*DIRECTIONS:* The response should contain only those lines of the entries below that include the string "html".
-.-.-
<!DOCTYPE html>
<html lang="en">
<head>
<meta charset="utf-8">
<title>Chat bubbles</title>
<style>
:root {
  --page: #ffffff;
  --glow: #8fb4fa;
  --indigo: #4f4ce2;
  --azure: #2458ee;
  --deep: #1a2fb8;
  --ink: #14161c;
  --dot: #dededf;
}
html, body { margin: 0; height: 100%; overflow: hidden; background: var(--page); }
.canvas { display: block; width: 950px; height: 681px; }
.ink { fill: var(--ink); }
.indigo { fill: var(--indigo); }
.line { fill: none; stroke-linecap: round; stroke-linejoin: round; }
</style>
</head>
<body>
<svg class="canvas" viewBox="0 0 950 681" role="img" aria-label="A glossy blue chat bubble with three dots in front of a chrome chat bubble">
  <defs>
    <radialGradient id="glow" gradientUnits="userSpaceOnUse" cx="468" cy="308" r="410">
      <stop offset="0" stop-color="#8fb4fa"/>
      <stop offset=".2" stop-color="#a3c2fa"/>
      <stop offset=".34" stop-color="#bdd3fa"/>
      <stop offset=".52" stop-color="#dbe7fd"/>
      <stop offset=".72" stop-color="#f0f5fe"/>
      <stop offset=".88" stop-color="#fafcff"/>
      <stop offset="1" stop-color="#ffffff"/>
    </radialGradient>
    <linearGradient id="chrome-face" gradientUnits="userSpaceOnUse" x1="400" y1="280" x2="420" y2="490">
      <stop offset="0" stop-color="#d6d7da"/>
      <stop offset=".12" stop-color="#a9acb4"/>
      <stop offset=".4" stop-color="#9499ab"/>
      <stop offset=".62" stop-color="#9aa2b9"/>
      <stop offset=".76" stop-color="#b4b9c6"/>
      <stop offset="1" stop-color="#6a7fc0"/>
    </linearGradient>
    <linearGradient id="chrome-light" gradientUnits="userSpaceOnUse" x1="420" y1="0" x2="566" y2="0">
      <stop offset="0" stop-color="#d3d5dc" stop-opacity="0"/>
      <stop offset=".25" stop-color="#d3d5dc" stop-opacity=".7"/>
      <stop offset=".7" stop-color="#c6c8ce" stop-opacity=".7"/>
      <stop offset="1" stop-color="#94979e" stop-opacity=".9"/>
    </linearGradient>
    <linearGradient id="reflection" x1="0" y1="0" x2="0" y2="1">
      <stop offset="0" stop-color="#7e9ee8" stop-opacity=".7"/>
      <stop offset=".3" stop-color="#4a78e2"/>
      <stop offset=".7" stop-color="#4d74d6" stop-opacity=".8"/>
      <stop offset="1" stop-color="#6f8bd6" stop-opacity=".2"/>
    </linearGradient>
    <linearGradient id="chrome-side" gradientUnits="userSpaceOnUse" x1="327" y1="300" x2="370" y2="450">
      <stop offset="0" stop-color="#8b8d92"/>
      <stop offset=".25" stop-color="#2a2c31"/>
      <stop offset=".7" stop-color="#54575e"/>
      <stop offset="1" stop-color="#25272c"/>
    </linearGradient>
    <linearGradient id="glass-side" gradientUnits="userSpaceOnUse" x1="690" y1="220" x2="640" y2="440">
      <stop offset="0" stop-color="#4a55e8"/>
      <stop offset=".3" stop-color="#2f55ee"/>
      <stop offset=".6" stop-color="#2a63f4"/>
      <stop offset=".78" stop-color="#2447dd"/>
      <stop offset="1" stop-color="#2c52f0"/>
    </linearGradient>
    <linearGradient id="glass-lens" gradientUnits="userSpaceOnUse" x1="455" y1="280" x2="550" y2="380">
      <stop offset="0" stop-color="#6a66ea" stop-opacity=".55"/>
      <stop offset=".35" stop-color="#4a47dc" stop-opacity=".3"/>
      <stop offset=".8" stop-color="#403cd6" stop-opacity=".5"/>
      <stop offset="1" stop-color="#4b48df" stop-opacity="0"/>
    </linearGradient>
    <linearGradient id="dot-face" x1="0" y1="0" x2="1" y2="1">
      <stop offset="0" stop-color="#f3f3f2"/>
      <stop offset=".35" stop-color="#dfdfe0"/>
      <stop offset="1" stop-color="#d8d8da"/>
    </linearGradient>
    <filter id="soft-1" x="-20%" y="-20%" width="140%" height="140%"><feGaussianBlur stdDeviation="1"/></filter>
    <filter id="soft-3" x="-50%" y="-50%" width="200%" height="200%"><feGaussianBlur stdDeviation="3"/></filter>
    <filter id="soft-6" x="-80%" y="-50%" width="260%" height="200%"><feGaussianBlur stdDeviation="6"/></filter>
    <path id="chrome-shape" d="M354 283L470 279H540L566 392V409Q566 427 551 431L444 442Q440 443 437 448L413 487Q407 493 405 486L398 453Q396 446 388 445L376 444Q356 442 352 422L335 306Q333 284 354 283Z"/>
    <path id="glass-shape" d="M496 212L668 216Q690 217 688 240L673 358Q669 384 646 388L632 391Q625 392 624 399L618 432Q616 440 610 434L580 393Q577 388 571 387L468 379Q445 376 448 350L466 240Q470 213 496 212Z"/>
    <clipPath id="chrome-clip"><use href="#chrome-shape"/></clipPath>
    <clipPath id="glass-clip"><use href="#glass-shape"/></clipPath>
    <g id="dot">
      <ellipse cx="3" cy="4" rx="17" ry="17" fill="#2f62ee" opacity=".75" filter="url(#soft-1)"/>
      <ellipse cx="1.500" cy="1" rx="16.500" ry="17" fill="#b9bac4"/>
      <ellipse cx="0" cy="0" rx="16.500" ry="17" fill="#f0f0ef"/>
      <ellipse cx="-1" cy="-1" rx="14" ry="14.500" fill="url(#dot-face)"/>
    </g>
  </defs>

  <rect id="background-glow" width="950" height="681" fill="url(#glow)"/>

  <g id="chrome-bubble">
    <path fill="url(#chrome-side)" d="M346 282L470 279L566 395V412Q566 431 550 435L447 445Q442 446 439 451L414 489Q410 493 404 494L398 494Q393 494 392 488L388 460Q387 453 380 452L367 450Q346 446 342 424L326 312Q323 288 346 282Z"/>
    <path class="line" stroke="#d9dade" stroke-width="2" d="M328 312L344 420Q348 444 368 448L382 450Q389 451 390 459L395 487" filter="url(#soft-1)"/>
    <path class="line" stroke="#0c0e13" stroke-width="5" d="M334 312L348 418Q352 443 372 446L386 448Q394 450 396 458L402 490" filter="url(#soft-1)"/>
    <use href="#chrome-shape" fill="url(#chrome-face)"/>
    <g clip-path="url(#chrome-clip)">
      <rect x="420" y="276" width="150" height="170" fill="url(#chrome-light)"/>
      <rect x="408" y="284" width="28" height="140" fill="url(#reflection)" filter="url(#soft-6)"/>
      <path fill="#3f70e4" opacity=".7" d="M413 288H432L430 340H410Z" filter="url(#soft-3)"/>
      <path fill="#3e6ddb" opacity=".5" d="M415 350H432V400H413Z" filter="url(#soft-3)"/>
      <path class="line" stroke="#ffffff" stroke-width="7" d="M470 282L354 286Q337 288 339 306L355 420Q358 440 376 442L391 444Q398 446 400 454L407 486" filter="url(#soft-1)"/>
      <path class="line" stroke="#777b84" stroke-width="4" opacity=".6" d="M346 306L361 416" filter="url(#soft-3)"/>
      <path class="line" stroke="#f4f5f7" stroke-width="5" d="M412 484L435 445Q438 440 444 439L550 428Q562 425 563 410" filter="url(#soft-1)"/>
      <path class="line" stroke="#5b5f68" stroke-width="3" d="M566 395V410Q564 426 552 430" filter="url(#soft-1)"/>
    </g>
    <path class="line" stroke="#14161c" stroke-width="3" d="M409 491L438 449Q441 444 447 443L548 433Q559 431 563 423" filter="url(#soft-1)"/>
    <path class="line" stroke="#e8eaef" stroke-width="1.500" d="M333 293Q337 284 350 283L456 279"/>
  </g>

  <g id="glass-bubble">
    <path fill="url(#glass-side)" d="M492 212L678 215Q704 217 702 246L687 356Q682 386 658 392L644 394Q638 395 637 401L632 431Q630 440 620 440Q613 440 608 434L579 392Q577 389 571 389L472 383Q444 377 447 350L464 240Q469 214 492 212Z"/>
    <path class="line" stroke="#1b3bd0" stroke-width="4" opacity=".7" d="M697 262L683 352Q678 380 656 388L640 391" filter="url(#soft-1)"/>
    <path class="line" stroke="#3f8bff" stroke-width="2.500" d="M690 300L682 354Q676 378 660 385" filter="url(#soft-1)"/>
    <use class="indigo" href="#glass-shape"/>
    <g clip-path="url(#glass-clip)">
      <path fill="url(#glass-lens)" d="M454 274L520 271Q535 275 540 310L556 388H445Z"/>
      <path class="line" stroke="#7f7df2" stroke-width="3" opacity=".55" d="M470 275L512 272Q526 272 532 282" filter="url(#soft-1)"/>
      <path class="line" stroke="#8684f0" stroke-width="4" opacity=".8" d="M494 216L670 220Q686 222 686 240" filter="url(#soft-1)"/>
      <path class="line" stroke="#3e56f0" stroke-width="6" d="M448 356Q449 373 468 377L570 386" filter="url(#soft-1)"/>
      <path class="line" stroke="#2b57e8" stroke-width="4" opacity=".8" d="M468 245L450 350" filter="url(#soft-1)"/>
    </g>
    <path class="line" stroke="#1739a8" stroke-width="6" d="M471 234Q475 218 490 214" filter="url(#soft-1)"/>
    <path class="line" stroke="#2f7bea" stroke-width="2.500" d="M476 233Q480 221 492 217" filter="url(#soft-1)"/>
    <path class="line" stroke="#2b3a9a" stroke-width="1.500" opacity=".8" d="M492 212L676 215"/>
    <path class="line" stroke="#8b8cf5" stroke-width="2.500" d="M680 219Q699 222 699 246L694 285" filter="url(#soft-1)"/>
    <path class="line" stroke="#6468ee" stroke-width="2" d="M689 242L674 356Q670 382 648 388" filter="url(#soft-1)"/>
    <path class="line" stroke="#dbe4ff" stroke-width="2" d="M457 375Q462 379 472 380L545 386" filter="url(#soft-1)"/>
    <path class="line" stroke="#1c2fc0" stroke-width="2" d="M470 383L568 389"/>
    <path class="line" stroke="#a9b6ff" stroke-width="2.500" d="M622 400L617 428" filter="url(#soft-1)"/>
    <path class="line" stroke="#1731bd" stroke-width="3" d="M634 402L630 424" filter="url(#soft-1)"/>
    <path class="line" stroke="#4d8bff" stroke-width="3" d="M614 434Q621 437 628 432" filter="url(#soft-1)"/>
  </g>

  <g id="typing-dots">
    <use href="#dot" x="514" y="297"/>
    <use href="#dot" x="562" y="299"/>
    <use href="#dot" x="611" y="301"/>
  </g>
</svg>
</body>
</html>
-.-.-
*YOUR RESPONSE:*
<!DOCTYPE html>
<html lang="en">
html, body { margin: 0; height: 100%; overflow: hidden; background: var(--page); }
</html>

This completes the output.